Tuesday, October 16, 2012
Free energy audit to help Glenvar Elementary School cut costs
An audit team praised Glenvar Elementary School's conservation efforts already in place.
Photos by Kyle Green | The Roanoke Times
Stephen Knox, with Roanoke Cement Co., uses a light meter to record foot-candles of light inside a classroom at Glenvar Elementary School during an energy audit at the school Monday. The audit was free to the school because of its involvement in the Green Schools Challenge.
Steve Sunderman, architect and president of Terrazia, said the audits will provide suggestions that could cut energy cost for schools.
Ten-year-old Jamie Burton said she thinks a million dollars is a lot of money. The Glenvar Elementary School fifth-grader guessed that's how much Roanoke County schools spends annually on electricity, gas and water.
Director of Operations Marty Misicko said the school division actually spends closer to $2 million per year on utilities.
"If you can save just a little bit ... 10 percent even, that would be $200,000," Steve Sunderman, a Roanoke architect, told a small group of Glenvar students Monday morning.
Electrical engineer Stephen Knox and mechanical engineer Raymond Slaughter, both from Roanoke Cement Co., joined Sunderman to conduct an energy audit of the school. Glenvar is one of four public schools in Southwest Virginia receiving free audits through the U.S. Green Building Council Green Schools Challenges.
"The idea is to look at the schools and give suggestions," Sunderman said.
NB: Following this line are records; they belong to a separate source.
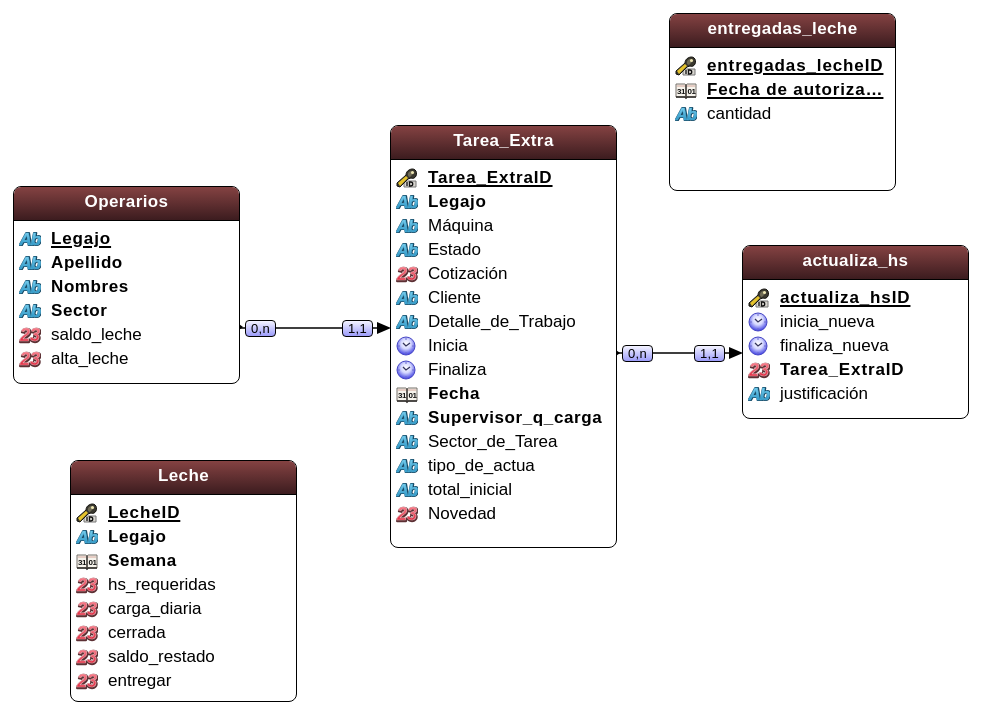
<!DOCTYPE html>
<html lang="es">
<head>
<meta charset="utf-8">
<title>Diagrama de tablas</title>
<style>
:root {
  --ink: #000;
  --paper: #fff;
  --head-top: #844242;
  --head-bottom: #3c1c1f;
  --badge-top: #f4f4ff;
  --badge-bottom: #9c9cfa;
}
* { box-sizing: border-box; margin: 0; padding: 0; }
body {
  width: 983px; height: 716px; overflow: hidden;
  background: var(--paper); color: var(--ink);
  font: 17px/24px "Liberation Sans", Arial, sans-serif;
}
.diagram { position: relative; width: 983px; height: 716px; overflow: hidden; }
.links { position: absolute; inset: 0; }
.table {
  position: absolute; width: 227px;
  border: 1.4px solid var(--ink); border-radius: 8px;
  background: var(--paper); overflow: hidden;
}
.table h2 {
  height: 34px; padding-top: 3px; text-align: center;
  font-size: 17px; line-height: 24px; letter-spacing: .4px; color: var(--paper);
  background: linear-gradient(var(--head-top), var(--head-bottom));
  border-bottom: 1px solid var(--ink);
}
.table ul { list-style: none; padding: 6px 0 0 5px; }
.table li { display: flex; align-items: center; gap: 10px; height: 24px; white-space: nowrap; }
.table svg { width: 22px; height: 20px; flex: none; }
.required { font-weight: bold; letter-spacing: .6px; }
.key { font-weight: bold; letter-spacing: .88px; }
.key span { text-decoration: underline; text-decoration-thickness: 2px; text-underline-offset: 2px; }
.reference { font-weight: bold; letter-spacing: .88px; }
.operarios { left: 13px; top: 186px; height: 198px; }
.leche { left: 70px; top: 460px; height: 242px; }
.tarea { left: 390px; top: 125px; height: 423px; }
.entregadas { left: 669px; top: 13px; height: 178px; }
.actualiza { left: 742px; top: 245px; height: 174px; }
.badge {
  position: absolute; width: 31px; height: 17px;
  border: 1px solid var(--ink); border-radius: 4px;
  background: linear-gradient(var(--badge-top), var(--badge-bottom));
  font-size: 13px; line-height: 15px; text-align: center; letter-spacing: .3px;
}
</style>
</head>
<body>
<svg width="0" height="0" style="position:absolute" aria-hidden="true">
  <defs>
    <linearGradient id="blue" x1="0" y1="0" x2="0" y2="1"><stop offset="0" stop-color="#8fdcf6"/><stop offset="1" stop-color="#1787bd"/></linearGradient>
    <linearGradient id="red" x1="0" y1="0" x2="0" y2="1"><stop offset="0" stop-color="#ff8c98"/><stop offset="1" stop-color="#d8152e"/></linearGradient>
    <radialGradient id="dial" cx=".5" cy=".38" r=".62"><stop offset="0" stop-color="#fff"/><stop offset=".45" stop-color="#d5d8ff"/><stop offset="1" stop-color="#3a3ae0"/></radialGradient>
    <symbol id="text" viewBox="0 0 22 20">
      <g font-family="Liberation Sans, sans-serif" font-size="17" font-weight="bold" font-style="italic" letter-spacing="-1" stroke-linejoin="round">
        <text x="1" y="16" fill="#174a66" stroke="#174a66" stroke-width="2">Ab</text>
        <text x="0.5" y="15.5" fill="url(#blue)" stroke="#56b9e0" stroke-width=".5">Ab</text>
      </g>
    </symbol>
    <symbol id="number" viewBox="0 0 22 20">
      <g font-family="Liberation Sans, sans-serif" font-size="18" font-weight="bold" font-style="italic" letter-spacing="0" stroke-linejoin="round">
        <text x="1.5" y="16.5" fill="#5c3034" stroke="#5c3034" stroke-width="2.4">23</text>
        <text x="1" y="16" fill="url(#red)" stroke="#f3b2b8" stroke-width=".6">23</text>
      </g>
    </symbol>
    <symbol id="time" viewBox="0 0 22 20">
      <circle cx="10" cy="10" r="9" fill="url(#dial)" stroke="#4747c4"/>
      <path d="M7 7l3 3 4-3" fill="none" stroke="#34345c" stroke-width="1.3"/>
      <path d="M10 2v2M10 16v2M2 10h2M16 10h2" stroke="#6a6ad0"/>
    </symbol>
    <symbol id="date" viewBox="0 0 22 20">
      <path d="M1 4h9l1 1 1-1h9v13h-9l-1 1-1-1H1z" fill="#f6f3ec" stroke="#77716a"/>
      <path d="M1 17h9l1 1 1-1h9" fill="none" stroke="#2b2826" stroke-width="1.6"/>
      <path d="M11 5v13" stroke="#3a3532" stroke-width="1.6"/>
      <path d="M2 6h8M12 6h8" stroke="#d5a79c"/>
      <g font-family="Liberation Sans, sans-serif" font-size="8" font-weight="bold" letter-spacing="-.5" fill="#111"><text x="2" y="14">31</text><text x="12.5" y="14">01</text></g>
    </symbol>
    <symbol id="id" viewBox="0 0 22 20">
      <path d="M8 13h12v6H8z" fill="#d7d5cf" stroke="#777"/>
      <path d="M13 2c5-3 9 1 7 6-1 2-3 3-5 2l-3 1-8 8-3-1v-3l9-8c0-2 1-4 3-5z" fill="#3a382f" stroke="#15140f"/>
      <path d="M2 15l8-7 2 2-8 8z" fill="#e5c32c"/>
      <path d="M13 4c2-2 5-1 5 1l-4 4c-2 0-3-3-1-5z" fill="#6f6b55"/>
      <circle cx="16.500" cy="4.500" r="1.500" fill="#eee6b2"/>
      <path d="M11 14v4M13.500 14v4h1c3 0 3-4 0-4z" fill="none" stroke="#111" stroke-width="1.300"/>
    </symbol>
  </defs>
</svg>
<main class="diagram">
  <svg class="links" width="983" height="716" viewBox="0 0 983 716" aria-hidden="true">
    <defs>
      <g id="tail"><path d="M0 -3l4 3-4 3z"/></g>
      <g id="arrow"><path d="M0 0l-14 -6v12z"/></g>
    </defs>
    <path d="M239 328H380M616 353H732" stroke="#000" stroke-width="1.3"/>
    <use href="#tail" x="239" y="327"/>
    <use href="#arrow" x="391" y="328"/>
    <use href="#tail" x="616" y="353"/>
    <use href="#arrow" x="743" y="353"/>
  </svg>

  <section class="table operarios">
    <h2>Operarios</h2>
    <ul>
      <li class="key"><svg><use href="#text"/></svg><span>Legajo</span></li>
      <li class="required"><svg><use href="#text"/></svg><span>Apellido</span></li>
      <li class="required"><svg><use href="#text"/></svg><span>Nombres</span></li>
      <li class="required"><svg><use href="#text"/></svg><span>Sector</span></li>
      <li><svg><use href="#number"/></svg><span>saldo_leche</span></li>
      <li><svg><use href="#number"/></svg><span>alta_leche</span></li>
    </ul>
  </section>

  <section class="table leche">
    <h2>Leche</h2>
    <ul>
      <li class="key"><svg><use href="#id"/></svg><span>LecheID</span></li>
      <li class="required"><svg><use href="#text"/></svg><span>Legajo</span></li>
      <li class="required"><svg><use href="#date"/></svg><span>Semana</span></li>
      <li><svg><use href="#number"/></svg><span>hs_requeridas</span></li>
      <li><svg><use href="#number"/></svg><span>carga_diaria</span></li>
      <li><svg><use href="#number"/></svg><span>cerrada</span></li>
      <li><svg><use href="#number"/></svg><span>saldo_restado</span></li>
      <li><svg><use href="#number"/></svg><span>entregar</span></li>
    </ul>
  </section>

  <section class="table tarea">
    <h2>Tarea_Extra</h2>
    <ul>
      <li class="key"><svg><use href="#id"/></svg><span>Tarea_ExtraID</span></li>
      <li class="required"><svg><use href="#text"/></svg><span>Legajo</span></li>
      <li><svg><use href="#text"/></svg><span>Máquina</span></li>
      <li><svg><use href="#text"/></svg><span>Estado</span></li>
      <li><svg><use href="#number"/></svg><span>Cotización</span></li>
      <li><svg><use href="#text"/></svg><span>Cliente</span></li>
      <li><svg><use href="#text"/></svg><span>Detalle_de_Trabajo</span></li>
      <li><svg><use href="#time"/></svg><span>Inicia</span></li>
      <li><svg><use href="#time"/></svg><span>Finaliza</span></li>
      <li class="required"><svg><use href="#date"/></svg><span>Fecha</span></li>
      <li class="required"><svg><use href="#text"/></svg><span>Supervisor_q_carga</span></li>
      <li><svg><use href="#text"/></svg><span>Sector_de_Tarea</span></li>
      <li><svg><use href="#text"/></svg><span>tipo_de_actua</span></li>
      <li><svg><use href="#text"/></svg><span>total_inicial</span></li>
      <li><svg><use href="#number"/></svg><span>Novedad</span></li>
    </ul>
  </section>

  <section class="table entregadas">
    <h2>entregadas_leche</h2>
    <ul>
      <li class="key"><svg><use href="#id"/></svg><span>entregadas_lecheID</span></li>
      <li class="key"><svg><use href="#date"/></svg><span>Fecha de autoriza…</span></li>
      <li><svg><use href="#text"/></svg><span>cantidad</span></li>
    </ul>
  </section>

  <section class="table actualiza">
    <h2>actualiza_hs</h2>
    <ul>
      <li class="key"><svg><use href="#id"/></svg><span>actualiza_hsID</span></li>
      <li><svg><use href="#time"/></svg><span>inicia_nueva</span></li>
      <li><svg><use href="#time"/></svg><span>finaliza_nueva</span></li>
      <li class="reference"><svg><use href="#number"/></svg><span>Tarea_ExtraID</span></li>
      <li><svg><use href="#text"/></svg><span>justificación</span></li>
    </ul>
  </section>

  <span class="badge" style="left:245px;top:320px">0,n</span>
  <span class="badge" style="left:342px;top:320px">1,1</span>
  <span class="badge" style="left:622px;top:345px">0,n</span>
  <span class="badge" style="left:694px;top:345px">1,1</span>
</main>
</body>
</html>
The audit team met with students to discuss energy conservation before taking a tour of the facility and examining its operating systems. The trio praised several conservation measures already in place from a previously enacted energy performance contract, including:
-- Heating and cooling system controls that can be regulated from a central office computer.
-- Replacing light bulbs and ballasts with more efficient products.
-- Installing water restrictive faucet valves to reduce the flow rate.
-- Equipping soda machines with vending misers, which are motion sensors used to kick the machines into conservation mode.
"If no one uses the machine from 4 p.m., it [the vending miser] cuts down on the energy used. Not to let the sodas get warm but so the compressor doesn't kick on," Misicko said.
According to Tufts University's Office of Sustainability website, a vending miser in a pilot program there saved 33 kilowatt-hours in a week -- about half as many as a machine without a vending miser used in a week. A quick Web search indicates the devices sell for $130 to $200 each.
"As far as what they're already doing, a lot of what they're doing is fantastic," Knox said during the audit.
He pointed to a couple of doors where daylight could be seen in the gap between the door and the floor. Knox said one recommendation he planned to make is the installation or replacement of weather stripping around exterior doors.
"That's a real inexpensive thing," Knox said.
Slaughter was impressed with the condition of the pipe insulation in the boiler room.
"This is dry, not wet. And well-wrapped," he said. "It is very easy to get wet, and people just let it go."
Slaughter said he may recommend the school install timers on the drinking fountains to keep the units' small air compressors from running all night when the school is unoccupied. While the recommendation may come with an upfront cost, there is a potential for long-term savings, he said.
The audit team will compile its findings and make recommendations to the student team.
"We would like you to find a way to share it with the rest of the school and the school board," Sunderman told the students Monday.
Glenvar Elementary was built in 1959 and there were additions in the 1960s and 1970s, according to Principal Danny Guard.